A leather jacket is a staple piece of any fall and winter wardrobe, but figuring out how much a leather jacket should cost can be a bit of a seasonal stressor. It's such an essential for me that I have several Mike & Chris leather hoodies and recently purchased a Mackage Kiera with a removable hood and a zipper-happy Elizabeth and James leather moto jacket, both of which were nabbed for a fraction of the retail cost at sample sales.
Finding your ideal leather jacket price isn't like baking — it's not an exact science and there is no set formula. You can, however, easily come up with a figure that works for you once you consider the many factors that go into purchasing a leather jacket, from the fit to the color to the style to the price.
But first, you have to come up with a budget, since quality pieces can cost anywhere from $200 to $2,000, and then seek out the perfect coat from there.
The next questions: Are you buying a real leather jacket? Are you going with a vegan option, which is much different than faux and is considerably cheaper? Or do you want a luxe, name brand?
The fabulous Ashley Massis, a former fashion buyer, stylist, and consultant, told me, "A quality leather jacket can range anywhere from $300 to upwards of $1000 or more. When you're looking at your budget, a few things need to be taken into consideration for the perfect piece."
Those "things" include the fit. That's basic. Then there is the style. You should aim for classic cuts, like bomber or motorcycle, as they are timeless. Also, make sure the length of the arm sleeves is comfortable and fits well.

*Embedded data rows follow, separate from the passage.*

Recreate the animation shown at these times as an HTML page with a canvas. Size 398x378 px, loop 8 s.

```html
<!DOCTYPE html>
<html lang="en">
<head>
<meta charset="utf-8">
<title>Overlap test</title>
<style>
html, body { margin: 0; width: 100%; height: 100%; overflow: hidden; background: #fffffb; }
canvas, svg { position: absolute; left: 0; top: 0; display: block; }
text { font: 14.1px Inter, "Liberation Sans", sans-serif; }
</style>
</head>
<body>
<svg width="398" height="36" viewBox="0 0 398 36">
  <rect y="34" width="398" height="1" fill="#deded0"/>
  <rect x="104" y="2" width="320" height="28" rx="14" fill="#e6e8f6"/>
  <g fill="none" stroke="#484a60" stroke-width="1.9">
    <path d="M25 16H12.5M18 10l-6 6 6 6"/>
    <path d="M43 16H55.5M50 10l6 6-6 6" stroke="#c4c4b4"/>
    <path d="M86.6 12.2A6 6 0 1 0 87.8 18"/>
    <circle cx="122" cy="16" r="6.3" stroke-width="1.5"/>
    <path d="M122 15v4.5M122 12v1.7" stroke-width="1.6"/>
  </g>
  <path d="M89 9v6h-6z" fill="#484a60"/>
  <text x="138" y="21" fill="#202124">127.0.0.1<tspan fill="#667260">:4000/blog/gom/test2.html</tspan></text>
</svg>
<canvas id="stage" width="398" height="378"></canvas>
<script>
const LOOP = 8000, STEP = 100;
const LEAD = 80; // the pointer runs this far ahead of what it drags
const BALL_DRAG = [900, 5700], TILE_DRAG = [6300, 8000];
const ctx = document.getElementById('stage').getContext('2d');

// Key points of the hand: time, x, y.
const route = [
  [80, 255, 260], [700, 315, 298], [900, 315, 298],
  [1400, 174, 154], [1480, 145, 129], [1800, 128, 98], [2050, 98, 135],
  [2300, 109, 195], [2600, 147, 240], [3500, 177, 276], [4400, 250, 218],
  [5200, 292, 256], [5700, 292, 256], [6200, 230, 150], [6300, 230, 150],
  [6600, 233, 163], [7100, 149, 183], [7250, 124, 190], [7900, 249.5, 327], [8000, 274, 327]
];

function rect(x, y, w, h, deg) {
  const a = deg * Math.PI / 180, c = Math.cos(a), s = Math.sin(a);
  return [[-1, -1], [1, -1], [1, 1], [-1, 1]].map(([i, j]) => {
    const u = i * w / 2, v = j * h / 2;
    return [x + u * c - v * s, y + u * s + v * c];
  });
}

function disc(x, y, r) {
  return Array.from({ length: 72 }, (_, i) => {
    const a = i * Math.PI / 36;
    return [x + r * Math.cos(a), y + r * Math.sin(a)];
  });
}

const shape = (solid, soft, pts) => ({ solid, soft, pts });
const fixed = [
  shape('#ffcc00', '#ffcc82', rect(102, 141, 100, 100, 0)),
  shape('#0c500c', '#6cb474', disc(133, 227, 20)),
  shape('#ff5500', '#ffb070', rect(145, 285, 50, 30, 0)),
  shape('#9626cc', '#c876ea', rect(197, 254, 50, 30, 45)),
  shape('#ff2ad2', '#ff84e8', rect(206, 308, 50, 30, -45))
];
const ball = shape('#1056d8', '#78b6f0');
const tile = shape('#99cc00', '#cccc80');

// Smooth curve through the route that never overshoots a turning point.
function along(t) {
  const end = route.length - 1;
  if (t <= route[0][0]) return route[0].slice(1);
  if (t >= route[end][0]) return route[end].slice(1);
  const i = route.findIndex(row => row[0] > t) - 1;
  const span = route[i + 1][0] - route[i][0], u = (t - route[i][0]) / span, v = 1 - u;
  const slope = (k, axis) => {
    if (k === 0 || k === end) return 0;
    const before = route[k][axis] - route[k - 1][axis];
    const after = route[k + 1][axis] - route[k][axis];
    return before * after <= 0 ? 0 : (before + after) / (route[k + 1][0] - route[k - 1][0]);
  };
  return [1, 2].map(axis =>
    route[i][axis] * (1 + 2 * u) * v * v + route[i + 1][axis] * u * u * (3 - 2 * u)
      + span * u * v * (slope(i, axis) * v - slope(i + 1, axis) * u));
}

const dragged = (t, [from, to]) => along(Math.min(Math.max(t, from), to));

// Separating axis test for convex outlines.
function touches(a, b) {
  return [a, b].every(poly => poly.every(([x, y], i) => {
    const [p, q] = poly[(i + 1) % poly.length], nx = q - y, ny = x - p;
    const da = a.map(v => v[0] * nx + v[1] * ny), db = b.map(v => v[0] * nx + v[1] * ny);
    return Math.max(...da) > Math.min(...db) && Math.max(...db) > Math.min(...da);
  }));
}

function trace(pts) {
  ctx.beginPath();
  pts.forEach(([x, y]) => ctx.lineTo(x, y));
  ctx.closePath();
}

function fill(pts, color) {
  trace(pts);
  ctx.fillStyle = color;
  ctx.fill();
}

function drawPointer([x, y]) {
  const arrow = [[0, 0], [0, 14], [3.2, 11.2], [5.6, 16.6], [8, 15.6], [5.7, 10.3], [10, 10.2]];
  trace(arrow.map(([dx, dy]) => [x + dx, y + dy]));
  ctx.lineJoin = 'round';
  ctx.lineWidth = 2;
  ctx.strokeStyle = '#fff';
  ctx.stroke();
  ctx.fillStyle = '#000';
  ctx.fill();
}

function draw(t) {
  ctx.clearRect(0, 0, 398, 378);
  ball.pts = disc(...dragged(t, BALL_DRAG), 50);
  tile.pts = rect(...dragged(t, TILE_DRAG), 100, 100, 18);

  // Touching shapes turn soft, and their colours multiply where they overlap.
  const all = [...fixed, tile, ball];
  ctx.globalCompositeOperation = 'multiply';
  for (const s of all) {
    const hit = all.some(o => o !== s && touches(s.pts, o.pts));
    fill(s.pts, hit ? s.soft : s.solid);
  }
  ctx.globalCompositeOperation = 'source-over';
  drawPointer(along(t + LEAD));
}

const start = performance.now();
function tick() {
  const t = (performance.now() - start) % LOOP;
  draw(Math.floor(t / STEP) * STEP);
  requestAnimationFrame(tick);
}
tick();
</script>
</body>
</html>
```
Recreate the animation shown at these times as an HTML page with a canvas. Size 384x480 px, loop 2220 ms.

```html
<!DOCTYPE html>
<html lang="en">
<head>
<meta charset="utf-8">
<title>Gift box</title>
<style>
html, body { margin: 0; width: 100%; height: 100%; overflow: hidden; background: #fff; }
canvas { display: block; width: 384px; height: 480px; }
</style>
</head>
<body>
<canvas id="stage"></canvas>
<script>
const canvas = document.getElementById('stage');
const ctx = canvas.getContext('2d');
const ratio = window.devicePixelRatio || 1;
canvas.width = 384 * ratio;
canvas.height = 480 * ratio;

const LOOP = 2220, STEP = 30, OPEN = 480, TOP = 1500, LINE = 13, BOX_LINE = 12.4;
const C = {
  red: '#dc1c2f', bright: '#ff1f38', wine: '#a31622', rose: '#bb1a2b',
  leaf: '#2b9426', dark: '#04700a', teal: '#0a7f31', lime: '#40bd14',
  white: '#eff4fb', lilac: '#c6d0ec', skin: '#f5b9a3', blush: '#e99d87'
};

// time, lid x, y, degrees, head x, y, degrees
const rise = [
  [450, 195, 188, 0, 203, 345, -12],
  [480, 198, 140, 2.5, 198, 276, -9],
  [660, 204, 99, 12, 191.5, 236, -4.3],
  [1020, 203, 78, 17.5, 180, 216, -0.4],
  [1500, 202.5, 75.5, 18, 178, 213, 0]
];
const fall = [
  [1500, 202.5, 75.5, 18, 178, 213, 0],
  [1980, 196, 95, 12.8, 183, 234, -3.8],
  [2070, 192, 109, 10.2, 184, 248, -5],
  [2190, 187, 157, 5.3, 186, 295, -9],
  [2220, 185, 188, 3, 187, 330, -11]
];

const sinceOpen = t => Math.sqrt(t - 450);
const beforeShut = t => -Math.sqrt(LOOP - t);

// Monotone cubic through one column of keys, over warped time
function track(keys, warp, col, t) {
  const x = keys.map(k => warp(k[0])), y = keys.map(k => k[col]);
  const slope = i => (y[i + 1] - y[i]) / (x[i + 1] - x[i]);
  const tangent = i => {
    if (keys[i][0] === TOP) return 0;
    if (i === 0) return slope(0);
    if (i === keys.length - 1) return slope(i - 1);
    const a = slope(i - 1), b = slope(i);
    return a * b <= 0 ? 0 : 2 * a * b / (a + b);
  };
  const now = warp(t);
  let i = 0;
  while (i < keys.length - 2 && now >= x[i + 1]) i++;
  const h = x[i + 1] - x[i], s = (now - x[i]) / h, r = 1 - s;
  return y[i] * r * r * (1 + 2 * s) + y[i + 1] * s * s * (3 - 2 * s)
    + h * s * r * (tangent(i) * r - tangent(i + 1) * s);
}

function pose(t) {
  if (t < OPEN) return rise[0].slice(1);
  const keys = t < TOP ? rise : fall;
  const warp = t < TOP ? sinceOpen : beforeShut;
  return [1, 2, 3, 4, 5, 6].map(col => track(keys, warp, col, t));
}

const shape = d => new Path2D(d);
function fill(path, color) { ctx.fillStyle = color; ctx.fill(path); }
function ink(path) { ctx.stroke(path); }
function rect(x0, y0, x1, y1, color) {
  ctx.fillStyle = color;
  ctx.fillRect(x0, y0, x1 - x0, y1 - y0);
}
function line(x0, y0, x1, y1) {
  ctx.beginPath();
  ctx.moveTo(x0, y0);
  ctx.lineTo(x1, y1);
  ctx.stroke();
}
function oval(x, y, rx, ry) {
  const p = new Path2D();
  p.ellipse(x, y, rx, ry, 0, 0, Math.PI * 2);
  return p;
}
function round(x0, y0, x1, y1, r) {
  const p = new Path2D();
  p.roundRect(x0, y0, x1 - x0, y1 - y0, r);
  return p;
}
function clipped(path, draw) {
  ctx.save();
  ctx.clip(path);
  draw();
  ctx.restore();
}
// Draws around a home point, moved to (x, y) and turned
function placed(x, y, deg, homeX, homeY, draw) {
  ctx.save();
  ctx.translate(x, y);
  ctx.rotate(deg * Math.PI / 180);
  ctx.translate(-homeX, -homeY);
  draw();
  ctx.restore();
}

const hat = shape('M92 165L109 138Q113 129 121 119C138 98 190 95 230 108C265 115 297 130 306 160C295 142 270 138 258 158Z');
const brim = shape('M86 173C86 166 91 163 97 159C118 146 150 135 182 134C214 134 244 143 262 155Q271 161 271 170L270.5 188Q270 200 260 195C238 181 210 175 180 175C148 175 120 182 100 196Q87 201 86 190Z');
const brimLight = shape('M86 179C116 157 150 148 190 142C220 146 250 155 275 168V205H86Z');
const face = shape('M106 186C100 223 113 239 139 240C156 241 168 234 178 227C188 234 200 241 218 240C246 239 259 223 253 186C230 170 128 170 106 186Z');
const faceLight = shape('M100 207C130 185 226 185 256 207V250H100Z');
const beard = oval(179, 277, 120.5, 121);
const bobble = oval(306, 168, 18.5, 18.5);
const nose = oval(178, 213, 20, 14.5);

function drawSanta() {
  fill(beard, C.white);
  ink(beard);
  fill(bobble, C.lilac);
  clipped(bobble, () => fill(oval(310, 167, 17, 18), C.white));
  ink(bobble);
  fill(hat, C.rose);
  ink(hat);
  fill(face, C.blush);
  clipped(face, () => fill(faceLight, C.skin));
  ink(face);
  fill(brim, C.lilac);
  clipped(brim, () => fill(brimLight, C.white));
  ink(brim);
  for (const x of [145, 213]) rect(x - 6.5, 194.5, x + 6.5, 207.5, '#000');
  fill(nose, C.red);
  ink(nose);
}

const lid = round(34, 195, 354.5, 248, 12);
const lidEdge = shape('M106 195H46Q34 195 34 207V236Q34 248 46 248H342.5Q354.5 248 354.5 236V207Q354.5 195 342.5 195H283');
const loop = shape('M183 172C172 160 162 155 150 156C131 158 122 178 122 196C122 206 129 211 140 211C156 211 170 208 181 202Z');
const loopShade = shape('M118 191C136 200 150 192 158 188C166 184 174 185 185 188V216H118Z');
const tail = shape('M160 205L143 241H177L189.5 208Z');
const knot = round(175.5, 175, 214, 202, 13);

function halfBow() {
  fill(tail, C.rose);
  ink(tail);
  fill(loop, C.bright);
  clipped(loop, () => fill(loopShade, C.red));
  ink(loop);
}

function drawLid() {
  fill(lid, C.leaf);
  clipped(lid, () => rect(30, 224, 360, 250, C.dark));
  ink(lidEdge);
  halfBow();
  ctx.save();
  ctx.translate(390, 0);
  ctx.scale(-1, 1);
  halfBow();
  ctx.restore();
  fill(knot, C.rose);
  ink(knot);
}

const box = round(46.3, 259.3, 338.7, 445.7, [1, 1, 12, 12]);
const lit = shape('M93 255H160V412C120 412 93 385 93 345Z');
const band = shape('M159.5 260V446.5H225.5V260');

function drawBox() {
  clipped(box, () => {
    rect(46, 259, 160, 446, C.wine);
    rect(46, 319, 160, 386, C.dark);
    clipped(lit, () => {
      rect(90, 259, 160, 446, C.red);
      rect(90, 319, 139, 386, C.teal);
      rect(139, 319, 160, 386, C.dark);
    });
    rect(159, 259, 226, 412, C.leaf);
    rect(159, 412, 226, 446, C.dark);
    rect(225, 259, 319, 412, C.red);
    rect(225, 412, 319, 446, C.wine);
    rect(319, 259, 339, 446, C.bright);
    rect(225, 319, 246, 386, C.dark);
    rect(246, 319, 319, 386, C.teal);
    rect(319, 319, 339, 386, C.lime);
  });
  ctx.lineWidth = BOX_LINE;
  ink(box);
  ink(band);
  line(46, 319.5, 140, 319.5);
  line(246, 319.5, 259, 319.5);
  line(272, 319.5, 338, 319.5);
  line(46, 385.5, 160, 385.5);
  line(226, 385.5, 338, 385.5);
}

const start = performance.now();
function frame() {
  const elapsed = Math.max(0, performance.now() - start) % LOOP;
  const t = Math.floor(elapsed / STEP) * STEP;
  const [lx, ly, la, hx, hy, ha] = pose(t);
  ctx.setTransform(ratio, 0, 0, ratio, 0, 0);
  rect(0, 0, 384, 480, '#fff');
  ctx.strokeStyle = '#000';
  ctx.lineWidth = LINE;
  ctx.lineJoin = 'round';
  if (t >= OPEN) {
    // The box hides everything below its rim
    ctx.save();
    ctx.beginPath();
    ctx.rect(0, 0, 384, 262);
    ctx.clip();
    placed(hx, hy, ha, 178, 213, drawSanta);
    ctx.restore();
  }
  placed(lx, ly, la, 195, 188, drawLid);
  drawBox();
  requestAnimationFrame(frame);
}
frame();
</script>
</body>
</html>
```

Massis also said, "If you are looking to spend more for a classic rather than trendy style, aim for a piece that sits at the waist rather than the longer versions we are seeing on the runway."
That's critical intel there. Trendy is not what you want to spend a rent payment on. Grab something that has trickled down from the runways at Forever21 and splurge on an investment classic.
I paid less than $100 for this faux leather bomber from Garage. It's warm, it's stylish, and looks and feels like leather. While not super trendy, I wasn't sure how often I'd wear this cut, so I was frugal.
For the purposes of this discussion, if you are going to spend around $400 or so, you have a few more things to ask yourself. Will it last from season to season? How well is it made?
These are the other important things you need to understand about why a quality jacket will cost what it does, thus justifying the cost.
Choosing the right material or skin is paramount! "When looking at a jacket over $400, a lot of people think that leather made from cow skin is the most popular," Massis said. "This is a myth, as bovine leather takes the longest to break in and it is the hardest to maintain its softness once you get to that level. Lambskin is the softest material, but I personally prefer goatskin because it is durable, soft, and tans well for coloring."
2. The Finish Line + Tans Lines
Massis says that another critical thing to think of is the tanning and finishing process applied to the skin. "The two main methods are chrome and vegetable tanning. Chrome tanning is a faster process, so less expensive jackets use this process. However, it is absolutely terrible for the environment." So that's something to consider. Since you might be spending some decent loot at an upscale store, these are all questions that the salesperson should be able to answer.
"Vegetable tanning is the classic version of tanning," Massis tells me. "It takes longer, thus is more expensive. It's better for the environment and is a durable tan process so it is less likely to scratch or crack. Because of its less harsh treatment, it is the first to stain, so like any quality piece or staple piece you may have, you have to take care of it. It will be noticeable if you treat it poorly."
3. The Lining
If the jacket is lined poorly and cheaply, then it's likely that the hide is cheap, too. "The more expensive jackets are quality lined, have tougher stitching and thread fabric, which means it will take more to have it wear," Massis says. Clearly, a more expensive jacket is built to last, meaning you can take the cost per wear into account. If you have it for five years, that can shake out to pocket change per wear.
Things like the buttons and buckles need to be quality, since they can rust when wet. "A quality piece of metal will be coated or painted to have rust and wear protection," Massis says.
5. Go Vegan
If you want a vegan leather jacket, Will Redgate, VP of [BLANKNYC], said the average cost is around $100 to $150. The price can be higher based on detail, but shouldn't go above $200. The style above is $108 and is available here.
About vegan versions, he tells me, "The production needs to be precise to ensure proper fit. They typically have a fair amount of hardware which brings up the price. Good quality vegan leather fabric is worth a little extra because it looks authentic and is more durable."
When committing to the spend, Redgate says, "The first thing people should look for is the quality of the fabric. It should look and feel similar to real leather. Fit is crucial. It is also subjective, but we recommend slim sleeves, higher armholes, and shorter in the waist. Zipper details, belting, and front closures are all personal preferences but look at them closely when deciding what style to buy."
The moto version above looks real, doesn't it?
So there you have it. You need to come up with your budget and then consider the fit and fabric and go from there. It seems like $400 is the right price for a leather jacket will last forevs.
Images: shesaysboo/Fotolia; Amy Sciarretto (6); Courtesy of Saks Off Fifth (1); [BLANKNYC] (2)